WHAT YOU HAVE TO DO:
Only a slice of the listing below is wanted. Retype the lines from the one containing "--row-line: #f4f5f7;" through the one containing "flex; width: 1200px;", exactly, both ends included.

MATERIAL SUPPLIED:
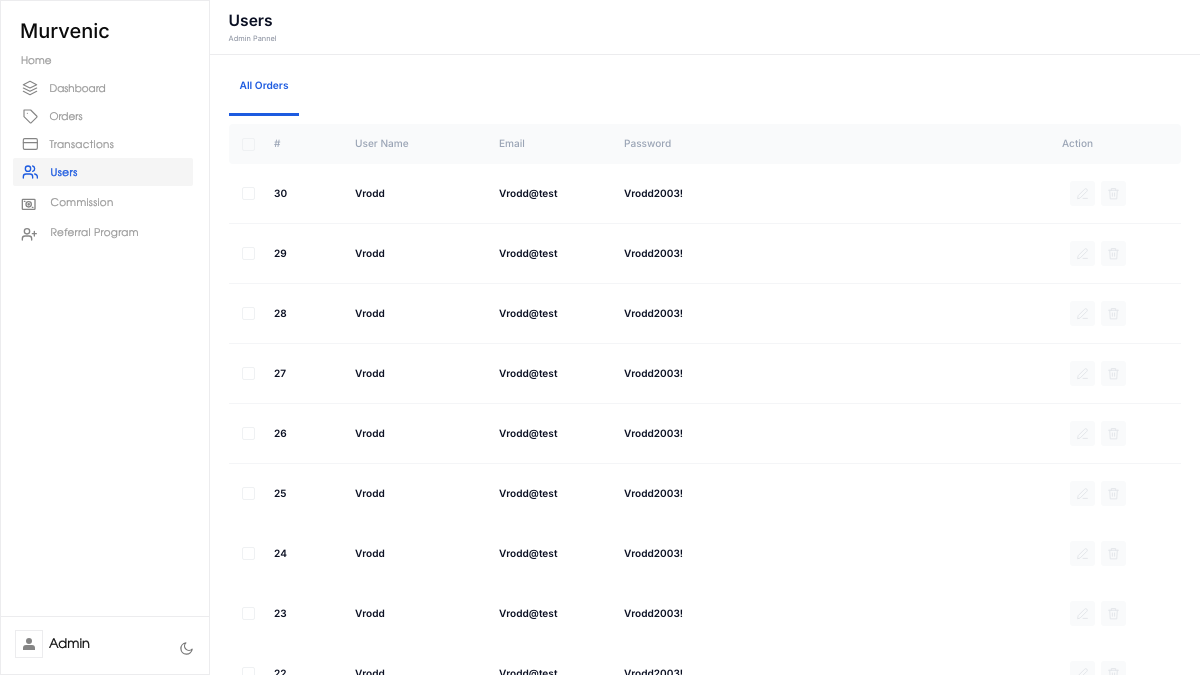
<!DOCTYPE html>
<html lang="en">
<head>
<meta charset="utf-8">
<title>Users – Admin</title>
<style>
:root {
  --ink: #0b1023;
  --black: #0a0a0a;
  --blue: #1d5be0;
  --nav: #969696;
  --icon: #858585;
  --head: #9aa4b5;
  --line: #ececee;
  --row-line: #f4f5f7;
  --panel: #f9fafb;
  --active: #f5f5f5;
  --faint: #e3e6ea;
  --geo: "TeX Gyre Adventor", "Noto Sans", sans-serif;
  --ui: Inter, Roboto, sans-serif;
}
* { box-sizing: border-box; margin: 0; padding: 0; }
body { width: 1200px; height: 675px; overflow: hidden; background: #fff; text-rendering: geometricPrecision; }
a { color: inherit; text-decoration: none; }
svg { display: block; flex: none; fill: none; stroke: currentColor; stroke-linecap: round; stroke-linejoin: round; }
.app { display: flex; width: 1200px; height: 675px; overflow: hidden; font-family: var(--ui); color: var(--ink); }

.sidebar { display: flex; flex-direction: column; width: 210px; height: 675px; border: 1px solid var(--line); font-family: var(--geo); }
.brand { height: 28px; margin: 16px 0 0 19px; font: 500 20px/28px var(--ui); color: var(--black); white-space: nowrap; }
.group { height: 16px; margin: 8px 0 4px 20px; font-size: 10.4px; line-height: 16px; color: var(--nav); -webkit-text-stroke: 0.2px; }
.menu { list-style: none; margin: 1px 0 0 12px; width: 180px; }
.menu a { display: flex; align-items: center; height: 28px; padding: 1px 0 0 9px; font-size: 10.4px; color: var(--nav); border-radius: 2px; white-space: nowrap; -webkit-text-stroke: 0.2px; }
.menu svg { width: 16px; height: 16px; margin: -1px 11.5px 0 0; color: var(--icon); stroke-width: 1.7; }
.menu .loose { letter-spacing: 0.3px; }
.menu .current { background: var(--active); color: var(--blue); letter-spacing: 0.5px; -webkit-text-stroke: 0.4px; }
.menu .current svg { color: var(--blue); margin-right: 12.5px; stroke-width: 2; }
.menu .spaced { margin-top: 2px; }
.menu .spaced a { padding: 2px 0 0 8px; }
.menu .spaced svg { margin: 1px 13.5px 0 0; stroke-width: 2; }
.account { display: flex; align-items: center; height: 58px; margin-top: auto; padding: 0 15px 4px 13.5px; border-top: 1px solid var(--line); color: var(--black); font-size: 13px; }
.account-name { padding-top: 2px; -webkit-text-stroke: 0.2px; }
.avatar { display: grid; place-items: center; width: 28px; height: 28px; margin-right: 6.5px; border: 1px solid var(--line); }
.avatar svg { width: 14px; height: 14px; fill: #858585; stroke: none; }
.theme { margin: 9px 0 0 auto; color: #777; }
.theme svg { width: 15px; height: 15px; stroke-width: 2; }

.content { flex: 1; height: 675px; }
.page-head { height: 55px; padding: 11px 0 0 18.6px; border-bottom: 1px solid var(--line); }
.page-head h1 { font-size: 15.6px; line-height: 20px; font-weight: 600; }
.page-head p { margin-top: 3px; font-size: 7.4px; line-height: 10px; color: #858c9b; }
.tabs { display: flex; padding: 0 19px; height: 69px; }
.tabs a { display: flex; justify-content: center; width: 70px; height: 61px; padding-top: 22.5px; border-bottom: 3px solid var(--blue); font-size: 10.2px; line-height: 16px; font-weight: 600; color: var(--blue); white-space: nowrap; }

.table { width: 952px; margin-left: 19px; font-size: 10.1px; }
.row { display: grid; grid-template-columns: 45px 81px 144px 125px 438px 1fr; align-items: center; height: 60px; border-bottom: 1px solid transparent; font-weight: 600; }
.row.ruled { border-bottom-color: var(--row-line); }
.row.titles { height: 40px; border: 0; background: var(--panel); border-radius: 4px; color: var(--head); font-weight: 500; }
.check { width: 13px; height: 13px; margin-left: 13px; border: 1px solid #eff1f3; border-radius: 2px; }
.actions { display: flex; gap: 6px; padding-left: 8px; }
.actions a { display: grid; place-items: center; width: 25px; height: 25px; border-radius: 3px; background: var(--panel); color: var(--faint); }
.actions svg { width: 13px; height: 13px; stroke-width: 1.8; }
</style>
</head>
<body>
<svg width="0" height="0" style="position:absolute" aria-hidden="true">
  <defs>
    <symbol id="pencil" viewBox="0 0 24 24"><path d="M3 21l1-5L16 4q2-2 4 0t0 4L8 20zM13 21h8"/></symbol>
    <symbol id="bin" viewBox="0 0 24 24"><path d="M3 6h18M8 6V3h8v3M5 6l1 16h12l1-16M10 11v6M14 11v6"/></symbol>
  </defs>
</svg>
<div class="app">
  <aside class="sidebar">
    <div class="brand">Murvenic</div>
    <div class="group">Home</div>
    <ul class="menu">
      <li><a href="#"><svg viewBox="0 0 24 24"><path d="M12 2L2 7l10 5 10-5zM2 12l10 5 10-5M2 17l10 5 10-5"/></svg>Dashboard</a></li>
      <li><a href="#"><svg viewBox="0 0 24 24"><path d="M3 3h10l9 9q1 1 0 2l-8 8q-1 1-2 0l-9-9z"/><path d="M8 8h0"/></svg>Orders</a></li>
      <li><a href="#" class="loose"><svg viewBox="0 0 24 24"><rect x="2" y="4" width="21" height="16" rx="2"/><path d="M2 10h21"/></svg>Transactions</a></li>
      <li><a href="#" class="current" aria-current="page"><svg viewBox="0 0 24 24"><circle cx="9" cy="7" r="4"/><path d="M2 21v-2q0-4 4-4h6q4 0 4 4v2M16 3q3 1 3 4t-3 4M19 15q4 1 4 4v2"/></svg>Users</a></li>
      <li class="spaced"><a href="#" class="loose"><svg viewBox="0 0 24 24"><rect x="2" y="5" width="19" height="15" rx="1"/><circle cx="11.5" cy="12.5" r="4"/><circle cx="11.5" cy="12.5" r="1"/><path d="M5 8h1M17 17h1"/></svg>Commission</a></li>
      <li class="spaced"><a href="#" class="loose"><svg viewBox="0 0 24 24"><circle cx="9" cy="8" r="4"/><path d="M2 21v-2q0-4 4-4h6q4 0 4 4v2M20 8v7M17 11.5h6"/></svg>Referral Program</a></li>
    </ul>
    <div class="account">
      <span class="avatar"><svg viewBox="0 0 14 14"><circle cx="7" cy="4" r="3"/><path d="M1 13v-2q0-3 3-3h6q3 0 3 3v2z"/></svg></span>
      <span class="account-name">Admin</span>
      <a class="theme" href="#" aria-label="Dark mode"><svg viewBox="0 0 24 24"><path d="M21 13A9 9 0 1 1 11 3a7 7 0 0 0 10 10z"/></svg></a>
    </div>
  </aside>

  <main class="content">
    <header class="page-head">
      <h1>Users</h1>
      <p>Admin Pannel</p>
    </header>
    <nav class="tabs"><a href="#">All Orders</a></nav>
    <section class="table">
      <div class="row titles"><span class="check"></span><span>#</span><span>User Name</span><span>Email</span><span>Password</span><span>Action</span></div>
      <div class="row ruled"><span class="check"></span><span>30</span><span>Vrodd</span><span>Vrodd@test</span><span>Vrodd2003!</span><span class="actions"><a href="#" aria-label="Edit"><svg><use href="#pencil"/></svg></a><a href="#" aria-label="Delete"><svg><use href="#bin"/></svg></a></span></div>
      <div class="row ruled"><span class="check"></span><span>29</span><span>Vrodd</span><span>Vrodd@test</span><span>Vrodd2003!</span><span class="actions"><a href="#" aria-label="Edit"><svg><use href="#pencil"/></svg></a><a href="#" aria-label="Delete"><svg><use href="#bin"/></svg></a></span></div>
      <div class="row ruled"><span class="check"></span><span>28</span><span>Vrodd</span><span>Vrodd@test</span><span>Vrodd2003!</span><span class="actions"><a href="#" aria-label="Edit"><svg><use href="#pencil"/></svg></a><a href="#" aria-label="Delete"><svg><use href="#bin"/></svg></a></span></div>
      <div class="row ruled"><span class="check"></span><span>27</span><span>Vrodd</span><span>Vrodd@test</span><span>Vrodd2003!</span><span class="actions"><a href="#" aria-label="Edit"><svg><use href="#pencil"/></svg></a><a href="#" aria-label="Delete"><svg><use href="#bin"/></svg></a></span></div>
      <div class="row ruled"><span class="check"></span><span>26</span><span>Vrodd</span><span>Vrodd@test</span><span>Vrodd2003!</span><span class="actions"><a href="#" aria-label="Edit"><svg><use href="#pencil"/></svg></a><a href="#" aria-label="Delete"><svg><use href="#bin"/></svg></a></span></div>
      <div class="row"><span class="check"></span><span>25</span><span>Vrodd</span><span>Vrodd@test</span><span>Vrodd2003!</span><span class="actions"><a href="#" aria-label="Edit"><svg><use href="#pencil"/></svg></a><a href="#" aria-label="Delete"><svg><use href="#bin"/></svg></a></span></div>
      <div class="row"><span class="check"></span><span>24</span><span>Vrodd</span><span>Vrodd@test</span><span>Vrodd2003!</span><span class="actions"><a href="#" aria-label="Edit"><svg><use href="#pencil"/></svg></a><a href="#" aria-label="Delete"><svg><use href="#bin"/></svg></a></span></div>
      <div class="row"><span class="check"></span><span>23</span><span>Vrodd</span><span>Vrodd@test</span><span>Vrodd2003!</span><span class="actions"><a href="#" aria-label="Edit"><svg><use href="#pencil"/></svg></a><a href="#" aria-label="Delete"><svg><use href="#bin"/></svg></a></span></div>
      <div class="row"><span class="check"></span><span>22</span><span>Vrodd</span><span>Vrodd@test</span><span>Vrodd2003!</span><span class="actions"><a href="#" aria-label="Edit"><svg><use href="#pencil"/></svg></a><a href="#" aria-label="Delete"><svg><use href="#bin"/></svg></a></span></div>
    </section>
  </main>
</div>
</body>
</html>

EXERCISE ANSWER:
  --row-line: #f4f5f7;
  --panel: #f9fafb;
  --active: #f5f5f5;
  --faint: #e3e6ea;
  --geo: "TeX Gyre Adventor", "Noto Sans", sans-serif;
  --ui: Inter, Roboto, sans-serif;
}
* { box-sizing: border-box; margin: 0; padding: 0; }
body { width: 1200px; height: 675px; overflow: hidden; background: #fff; text-rendering: geometricPrecision; }
a { color: inherit; text-decoration: none; }
svg { display: block; flex: none; fill: none; stroke: currentColor; stroke-linecap: round; stroke-linejoin: round; }
.app { display: flex; width: 1200px; height: 675px; overflow: hidden; font-family: var(--ui); color: var(--ink); }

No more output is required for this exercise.